**Problem details:**
Whenever the word "sketch" turns up in a line below, that line should be copied.

_____

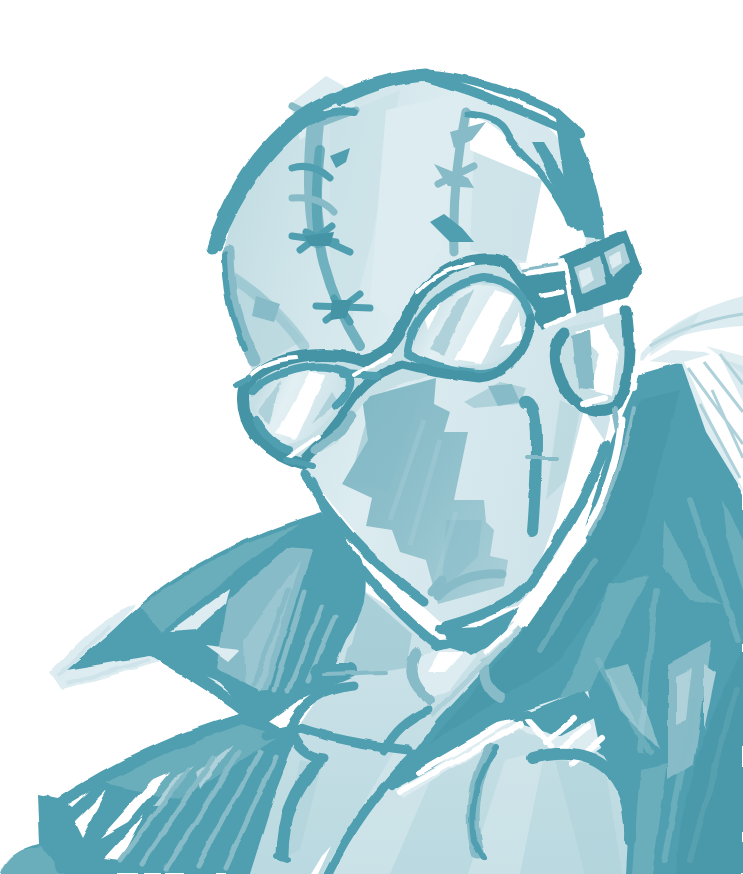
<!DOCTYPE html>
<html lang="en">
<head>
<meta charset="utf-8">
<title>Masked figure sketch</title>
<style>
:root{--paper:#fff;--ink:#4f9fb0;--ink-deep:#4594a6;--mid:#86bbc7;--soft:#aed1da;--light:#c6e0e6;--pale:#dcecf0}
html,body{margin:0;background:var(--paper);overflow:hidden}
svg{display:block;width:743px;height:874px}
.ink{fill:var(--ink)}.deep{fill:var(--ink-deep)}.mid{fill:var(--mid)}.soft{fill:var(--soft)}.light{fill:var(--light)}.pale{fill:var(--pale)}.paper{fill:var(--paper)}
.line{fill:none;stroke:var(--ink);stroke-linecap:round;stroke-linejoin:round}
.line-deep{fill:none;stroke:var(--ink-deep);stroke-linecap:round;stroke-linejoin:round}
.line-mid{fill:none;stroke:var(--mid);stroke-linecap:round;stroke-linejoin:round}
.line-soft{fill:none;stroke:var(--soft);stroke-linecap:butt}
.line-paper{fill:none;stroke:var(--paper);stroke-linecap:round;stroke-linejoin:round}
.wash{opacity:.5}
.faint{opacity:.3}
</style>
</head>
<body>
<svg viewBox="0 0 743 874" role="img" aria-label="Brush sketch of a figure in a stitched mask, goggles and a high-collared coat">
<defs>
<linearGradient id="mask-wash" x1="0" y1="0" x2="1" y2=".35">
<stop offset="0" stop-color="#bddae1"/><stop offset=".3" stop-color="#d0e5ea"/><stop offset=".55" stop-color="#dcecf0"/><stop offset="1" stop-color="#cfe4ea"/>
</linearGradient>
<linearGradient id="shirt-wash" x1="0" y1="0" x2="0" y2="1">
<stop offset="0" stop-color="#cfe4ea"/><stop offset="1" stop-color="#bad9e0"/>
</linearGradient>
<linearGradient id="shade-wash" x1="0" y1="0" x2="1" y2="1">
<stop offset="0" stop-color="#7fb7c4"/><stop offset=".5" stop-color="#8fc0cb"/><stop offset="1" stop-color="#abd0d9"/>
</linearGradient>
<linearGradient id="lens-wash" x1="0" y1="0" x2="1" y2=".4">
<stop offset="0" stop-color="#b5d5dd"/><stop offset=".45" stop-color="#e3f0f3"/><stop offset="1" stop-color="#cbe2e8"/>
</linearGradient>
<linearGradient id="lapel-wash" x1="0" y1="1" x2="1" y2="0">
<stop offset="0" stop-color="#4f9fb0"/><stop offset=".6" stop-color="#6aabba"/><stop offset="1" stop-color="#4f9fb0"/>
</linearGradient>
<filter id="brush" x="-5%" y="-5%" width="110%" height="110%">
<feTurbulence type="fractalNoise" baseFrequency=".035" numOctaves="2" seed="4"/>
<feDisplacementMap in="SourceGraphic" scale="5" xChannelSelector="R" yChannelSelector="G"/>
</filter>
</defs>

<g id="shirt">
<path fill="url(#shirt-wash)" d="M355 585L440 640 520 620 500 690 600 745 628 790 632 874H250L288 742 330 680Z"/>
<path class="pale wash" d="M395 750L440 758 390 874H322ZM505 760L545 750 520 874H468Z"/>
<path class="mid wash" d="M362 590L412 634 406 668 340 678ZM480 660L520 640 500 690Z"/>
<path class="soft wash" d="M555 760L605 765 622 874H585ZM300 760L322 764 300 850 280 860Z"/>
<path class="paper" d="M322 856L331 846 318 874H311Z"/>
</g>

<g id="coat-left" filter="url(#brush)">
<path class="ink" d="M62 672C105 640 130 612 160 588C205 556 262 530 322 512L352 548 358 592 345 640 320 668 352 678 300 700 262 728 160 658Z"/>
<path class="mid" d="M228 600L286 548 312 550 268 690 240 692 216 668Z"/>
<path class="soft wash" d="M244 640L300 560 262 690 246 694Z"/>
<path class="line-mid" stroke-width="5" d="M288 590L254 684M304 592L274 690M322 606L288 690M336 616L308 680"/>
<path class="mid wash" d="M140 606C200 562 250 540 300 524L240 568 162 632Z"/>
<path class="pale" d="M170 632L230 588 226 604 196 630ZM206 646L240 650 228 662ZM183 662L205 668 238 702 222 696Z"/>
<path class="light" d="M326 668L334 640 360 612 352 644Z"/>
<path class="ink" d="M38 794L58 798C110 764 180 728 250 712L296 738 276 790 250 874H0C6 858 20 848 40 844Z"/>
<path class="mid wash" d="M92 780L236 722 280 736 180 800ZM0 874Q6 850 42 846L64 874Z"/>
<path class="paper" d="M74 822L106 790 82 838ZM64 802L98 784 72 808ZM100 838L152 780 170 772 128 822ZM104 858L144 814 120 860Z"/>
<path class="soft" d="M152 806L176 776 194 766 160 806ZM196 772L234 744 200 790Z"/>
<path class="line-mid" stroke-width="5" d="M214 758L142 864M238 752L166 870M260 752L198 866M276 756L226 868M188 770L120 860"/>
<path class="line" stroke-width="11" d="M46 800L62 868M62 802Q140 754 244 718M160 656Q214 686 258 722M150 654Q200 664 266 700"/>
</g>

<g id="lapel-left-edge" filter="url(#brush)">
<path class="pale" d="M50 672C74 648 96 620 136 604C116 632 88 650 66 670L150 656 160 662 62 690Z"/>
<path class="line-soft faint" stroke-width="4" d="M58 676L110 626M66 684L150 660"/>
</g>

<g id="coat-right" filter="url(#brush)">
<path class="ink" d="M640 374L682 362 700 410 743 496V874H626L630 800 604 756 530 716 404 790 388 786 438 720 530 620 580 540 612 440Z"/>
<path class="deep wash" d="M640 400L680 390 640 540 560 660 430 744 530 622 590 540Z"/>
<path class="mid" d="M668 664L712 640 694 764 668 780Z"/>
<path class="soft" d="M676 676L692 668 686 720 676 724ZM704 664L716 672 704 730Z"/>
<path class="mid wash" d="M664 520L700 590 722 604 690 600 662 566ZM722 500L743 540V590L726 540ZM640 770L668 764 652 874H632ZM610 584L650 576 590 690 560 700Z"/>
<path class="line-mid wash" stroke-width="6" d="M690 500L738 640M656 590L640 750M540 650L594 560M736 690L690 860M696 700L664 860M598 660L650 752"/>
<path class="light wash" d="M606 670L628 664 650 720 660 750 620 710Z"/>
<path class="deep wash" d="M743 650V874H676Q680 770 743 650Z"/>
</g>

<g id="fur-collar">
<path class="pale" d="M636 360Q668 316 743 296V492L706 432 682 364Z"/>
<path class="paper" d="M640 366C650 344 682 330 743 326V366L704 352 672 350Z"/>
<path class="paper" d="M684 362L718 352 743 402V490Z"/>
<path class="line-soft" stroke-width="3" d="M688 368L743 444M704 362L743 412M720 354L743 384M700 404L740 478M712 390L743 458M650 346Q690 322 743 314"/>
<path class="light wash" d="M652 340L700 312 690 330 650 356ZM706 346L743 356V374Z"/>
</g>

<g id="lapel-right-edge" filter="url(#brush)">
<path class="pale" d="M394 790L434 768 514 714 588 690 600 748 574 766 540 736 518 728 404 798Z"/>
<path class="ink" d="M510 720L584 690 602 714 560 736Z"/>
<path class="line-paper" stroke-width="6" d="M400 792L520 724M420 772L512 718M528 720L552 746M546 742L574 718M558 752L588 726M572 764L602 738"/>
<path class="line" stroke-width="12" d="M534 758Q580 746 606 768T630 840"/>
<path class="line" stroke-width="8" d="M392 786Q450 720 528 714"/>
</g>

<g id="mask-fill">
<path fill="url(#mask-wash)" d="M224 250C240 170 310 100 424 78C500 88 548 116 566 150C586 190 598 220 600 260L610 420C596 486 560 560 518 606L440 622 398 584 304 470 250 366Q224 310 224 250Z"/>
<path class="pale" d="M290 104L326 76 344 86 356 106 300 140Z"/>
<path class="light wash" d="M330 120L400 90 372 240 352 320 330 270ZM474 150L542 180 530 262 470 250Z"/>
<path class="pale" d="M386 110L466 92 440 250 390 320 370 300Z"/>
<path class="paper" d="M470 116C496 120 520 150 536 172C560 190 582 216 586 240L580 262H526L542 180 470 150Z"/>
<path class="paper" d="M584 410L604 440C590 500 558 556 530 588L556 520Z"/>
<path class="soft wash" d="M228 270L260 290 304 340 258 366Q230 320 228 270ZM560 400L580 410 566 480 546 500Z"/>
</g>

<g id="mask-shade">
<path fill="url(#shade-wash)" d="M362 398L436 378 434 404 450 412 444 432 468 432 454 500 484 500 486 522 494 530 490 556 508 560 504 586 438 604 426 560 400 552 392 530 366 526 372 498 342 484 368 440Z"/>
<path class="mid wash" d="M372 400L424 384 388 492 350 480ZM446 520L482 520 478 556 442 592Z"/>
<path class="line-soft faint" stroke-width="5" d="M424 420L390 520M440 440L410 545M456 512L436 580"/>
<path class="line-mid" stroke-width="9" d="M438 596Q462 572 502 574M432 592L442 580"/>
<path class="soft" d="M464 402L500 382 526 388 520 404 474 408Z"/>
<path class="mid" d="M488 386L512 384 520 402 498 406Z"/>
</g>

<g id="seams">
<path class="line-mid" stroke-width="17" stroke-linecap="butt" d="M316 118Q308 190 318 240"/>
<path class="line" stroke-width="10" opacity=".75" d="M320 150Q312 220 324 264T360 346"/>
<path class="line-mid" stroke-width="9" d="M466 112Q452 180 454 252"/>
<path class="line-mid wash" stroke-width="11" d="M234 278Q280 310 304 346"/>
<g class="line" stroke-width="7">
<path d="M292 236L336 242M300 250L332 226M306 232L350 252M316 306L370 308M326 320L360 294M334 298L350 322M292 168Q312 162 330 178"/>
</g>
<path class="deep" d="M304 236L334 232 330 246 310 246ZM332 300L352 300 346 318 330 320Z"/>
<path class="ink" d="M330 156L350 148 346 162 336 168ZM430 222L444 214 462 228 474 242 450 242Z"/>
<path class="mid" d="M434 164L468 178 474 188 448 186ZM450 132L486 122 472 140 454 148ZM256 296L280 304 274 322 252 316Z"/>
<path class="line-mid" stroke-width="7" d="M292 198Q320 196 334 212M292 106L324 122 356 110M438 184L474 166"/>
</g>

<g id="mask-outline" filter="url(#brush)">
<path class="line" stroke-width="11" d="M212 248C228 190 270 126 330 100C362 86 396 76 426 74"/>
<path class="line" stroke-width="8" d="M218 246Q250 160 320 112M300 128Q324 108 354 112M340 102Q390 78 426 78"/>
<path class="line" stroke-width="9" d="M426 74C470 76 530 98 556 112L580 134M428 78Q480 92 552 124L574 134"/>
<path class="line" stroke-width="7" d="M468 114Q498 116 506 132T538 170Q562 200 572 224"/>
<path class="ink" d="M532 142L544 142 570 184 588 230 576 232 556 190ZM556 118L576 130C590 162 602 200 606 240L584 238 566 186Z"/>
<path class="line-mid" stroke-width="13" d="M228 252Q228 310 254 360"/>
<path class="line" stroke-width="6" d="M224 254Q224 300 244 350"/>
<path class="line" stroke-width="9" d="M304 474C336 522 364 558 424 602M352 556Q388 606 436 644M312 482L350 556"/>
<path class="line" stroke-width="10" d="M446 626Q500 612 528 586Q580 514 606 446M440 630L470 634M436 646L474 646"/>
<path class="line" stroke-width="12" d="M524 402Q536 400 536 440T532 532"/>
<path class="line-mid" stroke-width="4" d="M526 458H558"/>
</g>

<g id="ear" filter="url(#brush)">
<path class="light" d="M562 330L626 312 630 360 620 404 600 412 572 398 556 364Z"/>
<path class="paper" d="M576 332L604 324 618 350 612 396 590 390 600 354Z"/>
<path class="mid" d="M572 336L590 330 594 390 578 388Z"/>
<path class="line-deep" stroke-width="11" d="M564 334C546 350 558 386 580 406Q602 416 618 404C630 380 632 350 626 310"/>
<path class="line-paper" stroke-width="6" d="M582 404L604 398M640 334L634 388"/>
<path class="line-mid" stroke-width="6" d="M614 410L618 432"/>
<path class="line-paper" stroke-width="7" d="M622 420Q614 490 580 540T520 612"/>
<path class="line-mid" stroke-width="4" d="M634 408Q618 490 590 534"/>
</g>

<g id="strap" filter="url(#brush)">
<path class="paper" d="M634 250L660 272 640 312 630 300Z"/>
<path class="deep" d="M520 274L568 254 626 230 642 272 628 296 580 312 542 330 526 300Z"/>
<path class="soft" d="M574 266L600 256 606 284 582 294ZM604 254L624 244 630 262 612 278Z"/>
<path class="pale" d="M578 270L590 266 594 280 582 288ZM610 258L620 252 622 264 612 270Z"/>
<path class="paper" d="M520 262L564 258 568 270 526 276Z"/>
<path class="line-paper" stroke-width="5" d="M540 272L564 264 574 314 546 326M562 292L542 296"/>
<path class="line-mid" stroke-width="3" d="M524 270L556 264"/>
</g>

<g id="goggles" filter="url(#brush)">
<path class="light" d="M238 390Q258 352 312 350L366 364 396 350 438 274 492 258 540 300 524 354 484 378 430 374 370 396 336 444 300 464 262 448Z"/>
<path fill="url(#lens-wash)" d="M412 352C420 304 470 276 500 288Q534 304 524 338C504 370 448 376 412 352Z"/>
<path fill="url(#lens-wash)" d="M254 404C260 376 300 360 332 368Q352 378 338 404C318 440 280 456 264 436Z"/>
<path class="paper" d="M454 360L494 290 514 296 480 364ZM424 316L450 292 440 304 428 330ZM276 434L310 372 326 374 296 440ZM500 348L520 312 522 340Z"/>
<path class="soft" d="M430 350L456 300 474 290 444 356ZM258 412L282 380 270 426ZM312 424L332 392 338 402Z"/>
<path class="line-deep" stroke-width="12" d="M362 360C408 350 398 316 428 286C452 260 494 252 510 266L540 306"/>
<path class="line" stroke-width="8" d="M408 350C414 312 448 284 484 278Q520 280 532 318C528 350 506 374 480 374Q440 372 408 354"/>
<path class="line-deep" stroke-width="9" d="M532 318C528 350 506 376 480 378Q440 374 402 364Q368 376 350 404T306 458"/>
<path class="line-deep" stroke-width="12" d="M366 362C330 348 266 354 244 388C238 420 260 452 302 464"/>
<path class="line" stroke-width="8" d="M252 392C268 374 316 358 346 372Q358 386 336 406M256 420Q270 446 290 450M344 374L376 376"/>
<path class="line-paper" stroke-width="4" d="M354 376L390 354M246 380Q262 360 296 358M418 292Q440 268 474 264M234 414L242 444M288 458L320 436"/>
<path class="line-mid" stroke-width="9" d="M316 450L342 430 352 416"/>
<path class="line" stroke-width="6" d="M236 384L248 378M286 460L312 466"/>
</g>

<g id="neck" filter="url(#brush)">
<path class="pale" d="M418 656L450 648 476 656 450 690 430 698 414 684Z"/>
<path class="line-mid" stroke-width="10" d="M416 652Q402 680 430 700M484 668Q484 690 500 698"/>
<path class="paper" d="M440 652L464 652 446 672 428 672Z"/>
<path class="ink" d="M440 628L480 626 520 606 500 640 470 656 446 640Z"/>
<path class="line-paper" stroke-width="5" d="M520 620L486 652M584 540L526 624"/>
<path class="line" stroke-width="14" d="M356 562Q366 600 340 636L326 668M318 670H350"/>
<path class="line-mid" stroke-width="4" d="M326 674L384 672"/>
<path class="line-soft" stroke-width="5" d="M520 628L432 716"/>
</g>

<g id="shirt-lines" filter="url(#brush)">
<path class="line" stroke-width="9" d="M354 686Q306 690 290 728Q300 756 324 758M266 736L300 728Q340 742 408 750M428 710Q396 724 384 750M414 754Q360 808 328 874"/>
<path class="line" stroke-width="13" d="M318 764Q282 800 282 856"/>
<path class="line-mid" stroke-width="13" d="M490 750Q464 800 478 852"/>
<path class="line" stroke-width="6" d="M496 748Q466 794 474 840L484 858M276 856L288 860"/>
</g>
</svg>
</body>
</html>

_____

**Solution for this task:**
<title>Masked figure sketch</title>
<svg viewBox="0 0 743 874" role="img" aria-label="Brush sketch of a figure in a stitched mask, goggles and a high-collared coat">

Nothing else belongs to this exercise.